[Stored data]
==============================
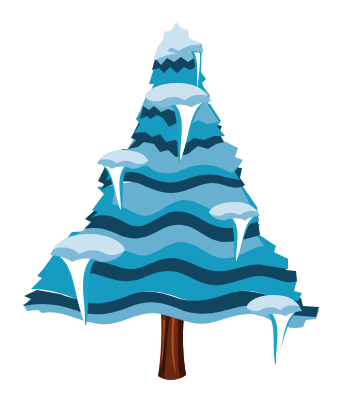
<!DOCTYPE html>
<html lang="en">
<head>
<meta charset="utf-8">
<title>Snowy tree</title>
<style>
:root{--light:#68b0d0;--mid:#179bc0;--dark:#11445e;--snow:#cbe3f0;--shade:#7ebbd8;--ice:#fff;--teal:#1ba3c4;--bark:#6b2a10;--bark-dark:#3f1408;--bark-light:#a8481f}
html,body{margin:0;background:#fff;overflow:hidden}
svg{display:block;width:342px;height:403px}
.light{fill:var(--light)}.mid{fill:var(--mid)}.dark{fill:var(--dark)}
.snow{fill:var(--snow)}.shade{fill:var(--shade)}.ice{fill:var(--ice)}.teal{fill:var(--teal)}
.bark{fill:var(--bark)}.bark-dark{fill:var(--bark-dark)}.bark-light{fill:var(--bark-light)}
</style>
</head>
<body>
<svg viewBox="0 0 342 403" role="img" aria-label="Blue fir tree with snow caps and icicles">
<defs>
<g id="icicle">
<path class="teal" d="M8 22C20 34 25 62 36 92C41 66 34 42 46 24Z"/>
<path class="ice" d="M10 23C25 34 24 62 35 90C36 66 27 42 41 24Z"/>
<path class="shade" d="M0 21C6 8 18 1 38 0C59 0 73 8 75 16C71 24 61 28 51 28C41 23 30 24 22 28C15 23 7 22 0 21Z"/>
<path class="snow" d="M3 15C10 5 22 0 38 0C59 0 73 8 75 16C70 21 62 22 56 20C46 14 37 16 29 20C24 14 13 12 3 15Z"/>
</g>
</defs>

<g id="trunk">
<path class="bark" d="M161 314H184C182 336 183 357 186 375C179 381 165 382 158 376C161 356 162 336 161 314Z"/>
<path class="bark-dark" d="M166 316H170C166 338 167 358 164 378L158 376C164 356 165 336 166 316ZM178 316H184C182 336 183 357 186 375L180 378C176 356 179 336 178 316Z"/>
<path class="bark-light" d="M172 318H175C173 338 174 356 176 374C170 358 171 338 172 318ZM163 320L165 320C164 340 164 352 161 368C162 352 164 336 163 320Z"/>
</g>

<g id="branches">
<path class="light" d="M23 304C42 300 58 302 75 308C95 317 112 312 132 304C152 296 168 302 184 309C204 316 220 310 238 305C256 301 272 306 288 308L319 310L316 319L306 320L303 327C286 331 276 322 262 316C244 310 228 319 210 323C190 327 174 315 154 313C134 313 120 326 100 324C78 322 62 309 42 313L38 310L27 311Z"/>
<path class="dark" d="M37 290L24 296L31 299L23 306C42 302 58 304 75 310C95 318 112 314 132 306C152 298 168 304 184 311C204 317 220 312 238 307C256 303 274 309 290 315L316 317L319 307L303 306L301 298C280 302 262 290 240 291C216 293 200 304 180 299C160 291 140 288 120 297C98 305 76 300 60 294Z"/>
<path class="mid" d="M54 254L44 268L37 276L42 278L31 289C49 289 62 293 78 300C96 307 112 302 130 295C150 288 166 293 182 299C202 304 216 297 234 292C252 288 266 295 278 299L298 301L302 293L294 291L297 280L260 264L150 260Z"/>
<path class="dark" d="M76 258L75 273C94 270 106 279 122 281C142 283 150 271 168 271C188 271 198 287 220 285C240 283 250 273 268 277C278 279 288 285 297 281L296 271L286 270L287 258L256 256L150 252Z"/>
<path class="mid" d="M72 232L56 252L78 266C96 257 108 264 122 268C142 273 152 259 170 258C190 258 202 273 222 271C242 269 252 261 268 266L288 269L288 259L274 252L276 246L258 234L150 228Z"/>
<path class="light" d="M90 226L76 235L80 240L66 246L96 256C112 246 124 250 138 255C154 259 164 242 182 242C202 244 210 261 230 258C244 255 254 246 264 246L256 234L260 224L180 212Z"/>
<path class="dark" d="M96 209L85 219L91 222L84 229C100 226 108 230 122 236C138 242 150 236 164 228C182 220 194 228 206 236C222 246 236 242 260 235L258 222L248 208L170 204Z"/>
<path class="mid" d="M97 187L104 194L92 210L98 212L92 217C108 212 118 219 130 225C144 230 154 219 168 213C184 208 196 216 208 223C224 231 238 229 259 221L257 207L242 185L176 178Z"/>
<path class="light" d="M116 184L112 204C130 208 134 215 146 216C160 214 166 203 182 200C198 199 208 211 224 214L252 208L240 185L180 176Z"/>
<path class="dark" d="M108 161L98 181L104 184L101 190C116 181 126 180 138 183C154 190 164 195 180 192C196 188 206 180 220 184C230 187 238 190 245 185L240 178L242 168L150 158Z"/>
<path class="mid" d="M122 149L112 166L106 181C122 171 132 170 144 175C158 182 170 185 184 180C200 174 212 173 224 177L240 180L235 172L242 161L190 150Z"/>
<path class="light" d="M135 137L126 151L132 155L124 163L148 166C156 174 170 176 182 170C198 163 210 164 220 168L232 173L243 160L235 157L238 148L222 140L180 134Z"/>
<path class="dark" d="M139 122L131 138L136 140L128 149L138 147L144 142L154 144L160 152L168 150L176 157L188 154L198 146L208 149L216 144L224 142L219 133L222 126L180 116Z"/>
<path class="mid" d="M145 102L136 119L140 124L134 133L145 132L152 137L160 134L166 142L175 140L184 145L194 138L204 140L214 136L225 136L217 126L221 121L210 104L180 96Z"/>
<path class="light" d="M147 94L139 113L147 111L153 117L160 112L168 122L178 118L188 126L198 120L207 124L219 122L208 105L210 95L198 80L160 80Z"/>
<path class="dark" d="M143 106L140 119L147 116L150 119L157 115L163 118L169 127L178 122L176 112L168 109L161 112L154 106L149 110Z"/>
<path class="mid" d="M154 68L149 84L154 84L147 98L160 94L180 92L208 98L202 83L206 79L198 68L176 64Z"/>
<path class="dark" d="M156 55L152 70L159 68L164 73L170 67L177 73L184 67L190 70L198 66L196 54L176 49Z"/>
</g>

<g id="snow-top">
<path class="shade" d="M154 57L166 46L186 42L203 50L199 66L194 58L188 62L181 57L174 62L167 58L161 65Z"/>
<path class="snow" d="M176 22L181 28L188 30L189 38L198 42L203 51C196 52 189 52 182 54C172 52 162 57 153 61L158 46L163 40L164 32L172 30Z"/>
<path class="teal" d="M190 50L201 52C202 66 201 82 197 97C196 80 198 64 190 50Z"/>
<path class="ice" d="M194 52L200 53C200 65 199 78 197 88C197 75 199 63 194 52Z"/>
<path class="shade" d="M167 51C176 42 190 38 202 44L203 53C196 49 189 52 184 55Z"/>
<path class="snow" d="M170 47C179 38 194 38 201 45C192 44 184 47 179 51Z"/>
</g>

<g id="icicles">
<use href="#icicle" transform="translate(211 83) scale(-.88 .87)"/>
<use href="#icicle" transform="translate(97 150) scale(.68 .67)"/>
<use href="#icicle" transform="translate(260 202) scale(-.68 .66)"/>
<use href="#icicle" transform="translate(50 234)"/>
<use href="#icicle" transform="translate(302 295) scale(-.74 .76)"/>
</g>
</svg>
</body>
</html>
==============================
Look through the entries and return every line where "scale" appears.

### Reply to the exercise
<use href="#icicle" transform="translate(211 83) scale(-.88 .87)"/>
<use href="#icicle" transform="translate(97 150) scale(.68 .67)"/>
<use href="#icicle" transform="translate(260 202) scale(-.68 .66)"/>
<use href="#icicle" transform="translate(302 295) scale(-.74 .76)"/>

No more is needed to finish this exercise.